Get Started

Already a subscriber?  Log In

Club Spotlight: Locked And Loaded With Suncats Jimenez-Noriega

Suncats Jimenez

There's a lot of buzz around Suncats Jimenez-Noriega. The California Suncats can hit, pitch, and play defense with the best of them. We chat with Coach James Jimenez about his club and he shares a scouting report on each of his players.

Unlock this article, live events, and more with a subscription!

Get Started

Already a subscriber? Log In

A Softball Player's Transfer Guide: The Road From JUCO To NCAA

Korina Krueg

By Gabrielle Forbes

“It’s not the end of the world if you don’t get a scholarship straight from high school. Don’t get down on yourself & don’t give up on the game. You’ve come this far, just keep going. If you think you are working hard, work harder. You’re able to put in the extra work to develop yourself for the next level. So whatever you have to do to make sure you will succeed, DO IT.” 

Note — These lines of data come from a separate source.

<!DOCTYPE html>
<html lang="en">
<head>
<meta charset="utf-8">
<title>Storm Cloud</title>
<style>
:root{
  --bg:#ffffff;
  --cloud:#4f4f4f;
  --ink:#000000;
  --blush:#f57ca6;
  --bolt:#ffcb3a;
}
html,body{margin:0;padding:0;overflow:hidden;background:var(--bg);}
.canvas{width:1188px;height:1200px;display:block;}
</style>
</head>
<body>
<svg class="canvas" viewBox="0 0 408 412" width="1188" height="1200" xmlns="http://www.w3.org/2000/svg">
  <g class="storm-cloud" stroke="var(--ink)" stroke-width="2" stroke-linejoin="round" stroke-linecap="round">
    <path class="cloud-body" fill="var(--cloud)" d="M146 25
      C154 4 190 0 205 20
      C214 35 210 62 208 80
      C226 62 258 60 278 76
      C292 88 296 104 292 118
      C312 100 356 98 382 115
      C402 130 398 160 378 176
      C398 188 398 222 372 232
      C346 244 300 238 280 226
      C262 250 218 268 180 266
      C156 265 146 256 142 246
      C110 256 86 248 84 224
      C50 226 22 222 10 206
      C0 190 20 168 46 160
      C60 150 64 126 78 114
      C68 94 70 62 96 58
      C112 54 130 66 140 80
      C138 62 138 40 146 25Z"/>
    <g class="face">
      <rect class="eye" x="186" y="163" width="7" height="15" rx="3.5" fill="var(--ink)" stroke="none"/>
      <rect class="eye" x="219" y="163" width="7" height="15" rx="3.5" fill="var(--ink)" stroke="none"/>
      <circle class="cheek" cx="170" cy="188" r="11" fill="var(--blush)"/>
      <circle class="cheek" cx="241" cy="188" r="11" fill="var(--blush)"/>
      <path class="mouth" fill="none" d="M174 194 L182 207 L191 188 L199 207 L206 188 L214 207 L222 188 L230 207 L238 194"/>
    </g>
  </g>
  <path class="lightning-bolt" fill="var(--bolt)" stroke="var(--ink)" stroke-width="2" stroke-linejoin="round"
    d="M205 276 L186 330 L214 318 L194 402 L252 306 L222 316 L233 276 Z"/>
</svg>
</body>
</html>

Create a free account to unlock this article!

Get Started

Already a subscriber?  Log In

Rising Star: For 2023 Kayden Henry, Mediocrity Is Not An Option

null

Create a free account to unlock this video!

Get Started

Already a subscriber?  Log In

One of the first things you’ll notice when scrolling through Kayden Henry’s Twitter feed is the post pinned to the top. It’s a quote from Bob Shipley, a former Texas high school coach and athletics director. The first sentence is particularly meaningful to Kayden, a left-handed-hitting outfielder for Texas Bombers-Smith: 

Unlock this article, live events, and more with a subscription!

Get Started

Already a subscriber? Log In

Rising Star: 2022 IF Avery Weisbrook Isn't Afraid To Take Chances

What You Get With Your PRO Subscription

Create a free account to unlock this video!

Get Started

Already a subscriber?  Log In

During the 2019 CIF Southern Section semifinals, South Torrance (California) High freshman infielder Avery Weisbrook came to bat in the sixth inning against Roosevelt. The game was scoreless, with a runner on second and nobody out.

Unlock this article, live events, and more with a subscription!

Get Started

Already a subscriber? Log In

How to Watch: 2020 Bombers Exposure Weekend - Veterans

What You Get With Your PRO Subscription

Create a free account to unlock this video!

Get Started

Already a subscriber?  Log In

Here's how to watch the 2020 Bombers Exposure Weekend at Davis Diamond, Old Aggie Stadium, and Veterans Park on FloSoftball.